▸ ACTION ITEM: Return all lines from the listing below in which the string "circle" occurs.

▬▬▬▬▬▬▬▬▬▬

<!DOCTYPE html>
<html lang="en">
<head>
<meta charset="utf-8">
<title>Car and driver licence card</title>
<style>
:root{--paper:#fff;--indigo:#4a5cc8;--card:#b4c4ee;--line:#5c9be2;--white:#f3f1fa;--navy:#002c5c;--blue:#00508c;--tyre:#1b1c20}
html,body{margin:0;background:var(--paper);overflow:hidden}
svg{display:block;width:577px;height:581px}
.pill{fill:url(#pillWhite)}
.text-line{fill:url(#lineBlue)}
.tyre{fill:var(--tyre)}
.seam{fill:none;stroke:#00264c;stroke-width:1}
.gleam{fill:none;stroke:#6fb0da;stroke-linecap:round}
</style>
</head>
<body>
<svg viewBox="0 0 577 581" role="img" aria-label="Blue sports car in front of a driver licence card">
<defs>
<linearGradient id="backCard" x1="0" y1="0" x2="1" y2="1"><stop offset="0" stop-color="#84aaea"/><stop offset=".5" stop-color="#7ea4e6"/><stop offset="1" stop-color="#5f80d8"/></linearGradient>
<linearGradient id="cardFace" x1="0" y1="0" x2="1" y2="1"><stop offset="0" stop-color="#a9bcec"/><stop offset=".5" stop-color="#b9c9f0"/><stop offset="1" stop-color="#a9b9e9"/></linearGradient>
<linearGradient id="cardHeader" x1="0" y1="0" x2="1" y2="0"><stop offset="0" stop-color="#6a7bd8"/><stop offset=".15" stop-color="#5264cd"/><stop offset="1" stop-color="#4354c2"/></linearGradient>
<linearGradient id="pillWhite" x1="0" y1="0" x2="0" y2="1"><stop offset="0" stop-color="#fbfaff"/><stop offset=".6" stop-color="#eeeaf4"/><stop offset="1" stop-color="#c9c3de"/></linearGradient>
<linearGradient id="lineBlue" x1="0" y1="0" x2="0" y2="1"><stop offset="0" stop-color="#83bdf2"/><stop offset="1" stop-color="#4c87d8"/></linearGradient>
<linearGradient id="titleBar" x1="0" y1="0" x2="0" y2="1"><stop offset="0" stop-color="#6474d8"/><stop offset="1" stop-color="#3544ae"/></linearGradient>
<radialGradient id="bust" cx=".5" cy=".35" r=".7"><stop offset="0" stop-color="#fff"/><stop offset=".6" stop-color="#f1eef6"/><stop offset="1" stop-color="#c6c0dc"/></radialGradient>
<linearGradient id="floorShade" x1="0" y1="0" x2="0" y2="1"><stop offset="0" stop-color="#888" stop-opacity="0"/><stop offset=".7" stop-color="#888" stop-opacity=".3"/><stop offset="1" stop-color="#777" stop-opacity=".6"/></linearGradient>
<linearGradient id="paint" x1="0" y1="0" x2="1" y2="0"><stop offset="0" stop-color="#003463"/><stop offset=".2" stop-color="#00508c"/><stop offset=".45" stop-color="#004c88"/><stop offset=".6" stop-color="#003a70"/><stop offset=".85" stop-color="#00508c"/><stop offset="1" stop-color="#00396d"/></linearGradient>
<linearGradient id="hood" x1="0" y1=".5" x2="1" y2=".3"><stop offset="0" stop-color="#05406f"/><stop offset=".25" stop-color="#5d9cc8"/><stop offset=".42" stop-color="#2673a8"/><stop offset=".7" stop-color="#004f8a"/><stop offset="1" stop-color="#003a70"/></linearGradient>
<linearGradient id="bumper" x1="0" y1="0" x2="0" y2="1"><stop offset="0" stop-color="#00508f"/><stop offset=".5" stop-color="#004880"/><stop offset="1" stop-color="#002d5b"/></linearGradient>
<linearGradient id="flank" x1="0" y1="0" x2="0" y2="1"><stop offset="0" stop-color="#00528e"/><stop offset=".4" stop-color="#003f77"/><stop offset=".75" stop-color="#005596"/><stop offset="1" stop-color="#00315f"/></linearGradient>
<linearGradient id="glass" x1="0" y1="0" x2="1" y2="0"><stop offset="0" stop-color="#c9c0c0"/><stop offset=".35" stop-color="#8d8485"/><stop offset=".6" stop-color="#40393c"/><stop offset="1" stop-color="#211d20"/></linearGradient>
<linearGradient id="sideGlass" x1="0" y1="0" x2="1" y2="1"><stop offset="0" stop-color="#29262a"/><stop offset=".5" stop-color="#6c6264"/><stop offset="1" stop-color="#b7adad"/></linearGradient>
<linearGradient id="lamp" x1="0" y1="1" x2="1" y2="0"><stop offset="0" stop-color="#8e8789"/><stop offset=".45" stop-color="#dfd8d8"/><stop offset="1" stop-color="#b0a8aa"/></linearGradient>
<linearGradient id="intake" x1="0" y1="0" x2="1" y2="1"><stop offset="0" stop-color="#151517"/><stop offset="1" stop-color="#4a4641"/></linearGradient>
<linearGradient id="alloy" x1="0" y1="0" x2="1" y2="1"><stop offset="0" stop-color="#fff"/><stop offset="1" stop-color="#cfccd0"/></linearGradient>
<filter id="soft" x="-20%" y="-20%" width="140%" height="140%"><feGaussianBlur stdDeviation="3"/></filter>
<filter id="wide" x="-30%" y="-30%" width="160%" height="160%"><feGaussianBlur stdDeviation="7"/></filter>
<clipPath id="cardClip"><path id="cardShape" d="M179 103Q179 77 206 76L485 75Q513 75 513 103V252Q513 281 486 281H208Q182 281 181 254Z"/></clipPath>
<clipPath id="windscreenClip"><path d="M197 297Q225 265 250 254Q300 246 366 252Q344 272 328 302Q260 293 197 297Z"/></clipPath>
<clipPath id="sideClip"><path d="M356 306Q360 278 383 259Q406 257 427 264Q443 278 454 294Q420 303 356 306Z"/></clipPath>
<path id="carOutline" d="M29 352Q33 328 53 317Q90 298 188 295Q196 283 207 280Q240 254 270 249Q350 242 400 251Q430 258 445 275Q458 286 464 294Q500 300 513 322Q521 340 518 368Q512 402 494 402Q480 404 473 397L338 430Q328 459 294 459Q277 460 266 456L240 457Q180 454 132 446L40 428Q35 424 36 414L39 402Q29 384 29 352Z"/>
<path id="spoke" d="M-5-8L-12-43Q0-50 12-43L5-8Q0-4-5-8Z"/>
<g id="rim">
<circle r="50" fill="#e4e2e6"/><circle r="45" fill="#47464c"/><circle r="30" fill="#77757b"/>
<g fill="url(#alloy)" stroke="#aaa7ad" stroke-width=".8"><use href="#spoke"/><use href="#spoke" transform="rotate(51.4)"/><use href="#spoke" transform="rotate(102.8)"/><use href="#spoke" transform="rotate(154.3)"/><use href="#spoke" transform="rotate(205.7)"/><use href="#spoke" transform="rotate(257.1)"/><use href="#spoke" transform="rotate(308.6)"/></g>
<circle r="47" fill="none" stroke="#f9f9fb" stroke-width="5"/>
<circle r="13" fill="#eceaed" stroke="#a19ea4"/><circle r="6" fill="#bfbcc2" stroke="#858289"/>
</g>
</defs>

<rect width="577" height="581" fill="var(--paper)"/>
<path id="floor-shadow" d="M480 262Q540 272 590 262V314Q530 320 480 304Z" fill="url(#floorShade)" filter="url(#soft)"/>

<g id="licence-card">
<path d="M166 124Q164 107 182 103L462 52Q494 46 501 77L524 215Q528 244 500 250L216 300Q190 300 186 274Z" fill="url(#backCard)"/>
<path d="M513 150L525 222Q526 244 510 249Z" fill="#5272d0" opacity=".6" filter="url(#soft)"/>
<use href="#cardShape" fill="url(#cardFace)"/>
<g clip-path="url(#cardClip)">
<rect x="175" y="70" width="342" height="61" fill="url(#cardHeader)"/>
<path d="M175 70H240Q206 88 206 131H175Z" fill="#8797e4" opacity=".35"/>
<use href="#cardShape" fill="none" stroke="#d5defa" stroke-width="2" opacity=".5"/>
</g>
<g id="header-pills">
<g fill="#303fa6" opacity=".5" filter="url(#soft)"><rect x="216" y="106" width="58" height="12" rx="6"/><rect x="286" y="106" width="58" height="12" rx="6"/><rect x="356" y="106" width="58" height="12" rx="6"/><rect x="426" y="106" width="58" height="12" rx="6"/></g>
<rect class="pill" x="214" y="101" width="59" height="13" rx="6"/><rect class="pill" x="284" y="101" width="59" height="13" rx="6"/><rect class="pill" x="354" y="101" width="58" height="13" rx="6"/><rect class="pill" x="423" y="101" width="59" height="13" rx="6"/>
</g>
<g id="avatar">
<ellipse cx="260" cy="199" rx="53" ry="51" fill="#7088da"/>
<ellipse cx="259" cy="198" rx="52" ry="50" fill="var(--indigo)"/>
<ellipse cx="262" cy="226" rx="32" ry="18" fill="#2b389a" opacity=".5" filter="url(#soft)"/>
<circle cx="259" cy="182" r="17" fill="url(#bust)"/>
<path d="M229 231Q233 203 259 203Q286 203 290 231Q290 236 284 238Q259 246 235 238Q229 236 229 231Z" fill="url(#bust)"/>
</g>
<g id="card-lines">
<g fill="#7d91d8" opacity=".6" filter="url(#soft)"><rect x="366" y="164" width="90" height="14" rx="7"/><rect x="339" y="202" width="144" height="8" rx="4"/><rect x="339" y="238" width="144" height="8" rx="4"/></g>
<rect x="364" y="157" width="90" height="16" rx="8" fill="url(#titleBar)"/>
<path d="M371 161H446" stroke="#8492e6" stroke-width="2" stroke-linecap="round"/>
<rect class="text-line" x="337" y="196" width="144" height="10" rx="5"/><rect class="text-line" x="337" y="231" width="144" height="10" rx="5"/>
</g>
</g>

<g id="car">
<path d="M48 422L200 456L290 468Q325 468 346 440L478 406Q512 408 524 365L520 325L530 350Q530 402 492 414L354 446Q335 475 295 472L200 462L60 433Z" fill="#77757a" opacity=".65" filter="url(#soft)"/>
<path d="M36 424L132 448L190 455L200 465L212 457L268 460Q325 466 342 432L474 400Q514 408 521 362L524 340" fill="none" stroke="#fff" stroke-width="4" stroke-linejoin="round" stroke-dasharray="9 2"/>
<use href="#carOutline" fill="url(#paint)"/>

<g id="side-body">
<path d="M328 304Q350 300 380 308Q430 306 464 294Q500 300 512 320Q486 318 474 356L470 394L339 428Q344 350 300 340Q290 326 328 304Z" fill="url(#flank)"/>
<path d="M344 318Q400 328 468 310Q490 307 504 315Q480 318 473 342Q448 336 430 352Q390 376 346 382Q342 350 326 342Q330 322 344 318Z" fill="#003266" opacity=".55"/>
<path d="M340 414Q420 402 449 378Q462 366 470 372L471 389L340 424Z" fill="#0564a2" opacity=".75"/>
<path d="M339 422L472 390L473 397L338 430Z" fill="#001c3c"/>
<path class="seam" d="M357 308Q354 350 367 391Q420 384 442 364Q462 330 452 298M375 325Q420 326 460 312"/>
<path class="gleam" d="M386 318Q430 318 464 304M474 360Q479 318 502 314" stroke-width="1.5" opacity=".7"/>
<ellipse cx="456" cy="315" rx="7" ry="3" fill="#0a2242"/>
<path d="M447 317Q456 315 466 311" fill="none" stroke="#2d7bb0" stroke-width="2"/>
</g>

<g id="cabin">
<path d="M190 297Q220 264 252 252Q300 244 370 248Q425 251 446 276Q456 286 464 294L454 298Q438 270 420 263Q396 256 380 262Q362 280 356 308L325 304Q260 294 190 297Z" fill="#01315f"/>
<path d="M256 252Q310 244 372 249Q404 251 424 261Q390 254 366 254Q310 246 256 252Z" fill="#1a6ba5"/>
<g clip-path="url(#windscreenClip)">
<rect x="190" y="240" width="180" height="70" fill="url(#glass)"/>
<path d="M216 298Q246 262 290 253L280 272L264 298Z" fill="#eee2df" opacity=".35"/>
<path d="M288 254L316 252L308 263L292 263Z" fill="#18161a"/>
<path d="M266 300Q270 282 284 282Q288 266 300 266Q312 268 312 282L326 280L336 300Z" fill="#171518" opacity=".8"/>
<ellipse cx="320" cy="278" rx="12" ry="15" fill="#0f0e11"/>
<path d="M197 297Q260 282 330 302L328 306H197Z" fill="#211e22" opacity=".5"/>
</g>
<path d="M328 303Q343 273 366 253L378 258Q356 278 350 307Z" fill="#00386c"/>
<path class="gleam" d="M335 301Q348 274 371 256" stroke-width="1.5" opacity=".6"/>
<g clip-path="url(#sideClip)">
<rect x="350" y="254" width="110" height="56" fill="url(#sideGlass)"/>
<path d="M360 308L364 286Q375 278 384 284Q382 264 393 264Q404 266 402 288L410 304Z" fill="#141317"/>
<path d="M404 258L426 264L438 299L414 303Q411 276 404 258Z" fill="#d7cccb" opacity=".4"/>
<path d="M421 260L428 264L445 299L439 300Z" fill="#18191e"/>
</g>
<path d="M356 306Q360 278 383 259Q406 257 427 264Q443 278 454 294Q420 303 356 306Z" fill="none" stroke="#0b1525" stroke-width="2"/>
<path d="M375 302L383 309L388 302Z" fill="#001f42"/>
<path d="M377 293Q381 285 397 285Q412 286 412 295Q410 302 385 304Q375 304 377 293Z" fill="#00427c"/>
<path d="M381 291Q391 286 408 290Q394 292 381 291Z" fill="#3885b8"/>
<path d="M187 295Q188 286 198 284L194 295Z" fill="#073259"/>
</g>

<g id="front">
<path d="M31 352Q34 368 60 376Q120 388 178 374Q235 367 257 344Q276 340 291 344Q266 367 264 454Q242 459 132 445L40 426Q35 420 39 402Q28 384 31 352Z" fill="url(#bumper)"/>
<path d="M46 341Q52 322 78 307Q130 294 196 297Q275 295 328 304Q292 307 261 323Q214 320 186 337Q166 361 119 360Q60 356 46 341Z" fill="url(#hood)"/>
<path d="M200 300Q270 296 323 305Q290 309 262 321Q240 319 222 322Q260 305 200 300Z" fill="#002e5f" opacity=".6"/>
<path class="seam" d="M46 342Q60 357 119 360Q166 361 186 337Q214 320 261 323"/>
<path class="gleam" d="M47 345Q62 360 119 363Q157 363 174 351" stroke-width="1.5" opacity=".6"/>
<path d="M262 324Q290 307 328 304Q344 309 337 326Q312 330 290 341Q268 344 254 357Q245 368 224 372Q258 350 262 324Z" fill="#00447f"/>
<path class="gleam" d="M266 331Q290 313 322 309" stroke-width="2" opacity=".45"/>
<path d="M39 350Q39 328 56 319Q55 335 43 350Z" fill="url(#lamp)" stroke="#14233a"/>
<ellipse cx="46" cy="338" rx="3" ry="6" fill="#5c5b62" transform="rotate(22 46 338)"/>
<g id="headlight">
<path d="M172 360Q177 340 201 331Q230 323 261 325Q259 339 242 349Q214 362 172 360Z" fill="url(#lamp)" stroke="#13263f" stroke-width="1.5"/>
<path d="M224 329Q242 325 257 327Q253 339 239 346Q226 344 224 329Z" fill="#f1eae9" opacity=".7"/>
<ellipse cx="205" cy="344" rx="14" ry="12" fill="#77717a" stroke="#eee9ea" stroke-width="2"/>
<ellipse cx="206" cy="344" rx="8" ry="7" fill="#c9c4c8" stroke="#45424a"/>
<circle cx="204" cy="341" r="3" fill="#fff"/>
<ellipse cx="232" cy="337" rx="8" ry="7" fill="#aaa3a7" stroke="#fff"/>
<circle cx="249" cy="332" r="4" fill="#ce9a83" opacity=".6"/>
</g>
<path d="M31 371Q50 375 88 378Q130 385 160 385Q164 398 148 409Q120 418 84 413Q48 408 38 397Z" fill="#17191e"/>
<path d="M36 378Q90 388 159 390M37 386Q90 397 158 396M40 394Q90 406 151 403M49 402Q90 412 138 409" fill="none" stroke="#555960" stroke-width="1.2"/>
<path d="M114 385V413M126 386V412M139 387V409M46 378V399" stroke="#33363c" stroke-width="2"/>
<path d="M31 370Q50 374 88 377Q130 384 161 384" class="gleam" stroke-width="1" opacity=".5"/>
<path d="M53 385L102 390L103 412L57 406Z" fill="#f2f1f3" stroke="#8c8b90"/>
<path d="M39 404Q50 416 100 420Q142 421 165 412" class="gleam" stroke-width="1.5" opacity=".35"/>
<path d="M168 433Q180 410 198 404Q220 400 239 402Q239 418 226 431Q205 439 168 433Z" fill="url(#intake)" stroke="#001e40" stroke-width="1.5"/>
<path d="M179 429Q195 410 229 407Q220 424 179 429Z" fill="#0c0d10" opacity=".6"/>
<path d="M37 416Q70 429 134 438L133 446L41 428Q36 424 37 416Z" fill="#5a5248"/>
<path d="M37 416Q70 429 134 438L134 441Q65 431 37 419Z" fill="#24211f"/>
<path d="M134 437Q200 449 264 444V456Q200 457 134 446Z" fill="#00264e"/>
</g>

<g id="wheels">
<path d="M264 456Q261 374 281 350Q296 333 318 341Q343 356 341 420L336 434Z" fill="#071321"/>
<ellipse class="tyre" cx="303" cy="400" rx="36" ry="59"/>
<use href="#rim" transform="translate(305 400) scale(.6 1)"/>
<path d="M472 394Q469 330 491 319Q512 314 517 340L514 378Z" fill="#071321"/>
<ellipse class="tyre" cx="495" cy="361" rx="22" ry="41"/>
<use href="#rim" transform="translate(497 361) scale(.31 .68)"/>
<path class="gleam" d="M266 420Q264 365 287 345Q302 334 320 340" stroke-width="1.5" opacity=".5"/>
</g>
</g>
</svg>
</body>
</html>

▬▬▬▬▬▬▬▬▬▬

▸ FINISHED EXERCISE:
<circle r="50" fill="#e4e2e6"/><circle r="45" fill="#47464c"/><circle r="30" fill="#77757b"/>
<circle r="47" fill="none" stroke="#f9f9fb" stroke-width="5"/>
<circle r="13" fill="#eceaed" stroke="#a19ea4"/><circle r="6" fill="#bfbcc2" stroke="#858289"/>
<circle cx="259" cy="182" r="17" fill="url(#bust)"/>
<circle cx="204" cy="341" r="3" fill="#fff"/>
<circle cx="249" cy="332" r="4" fill="#ce9a83" opacity=".6"/>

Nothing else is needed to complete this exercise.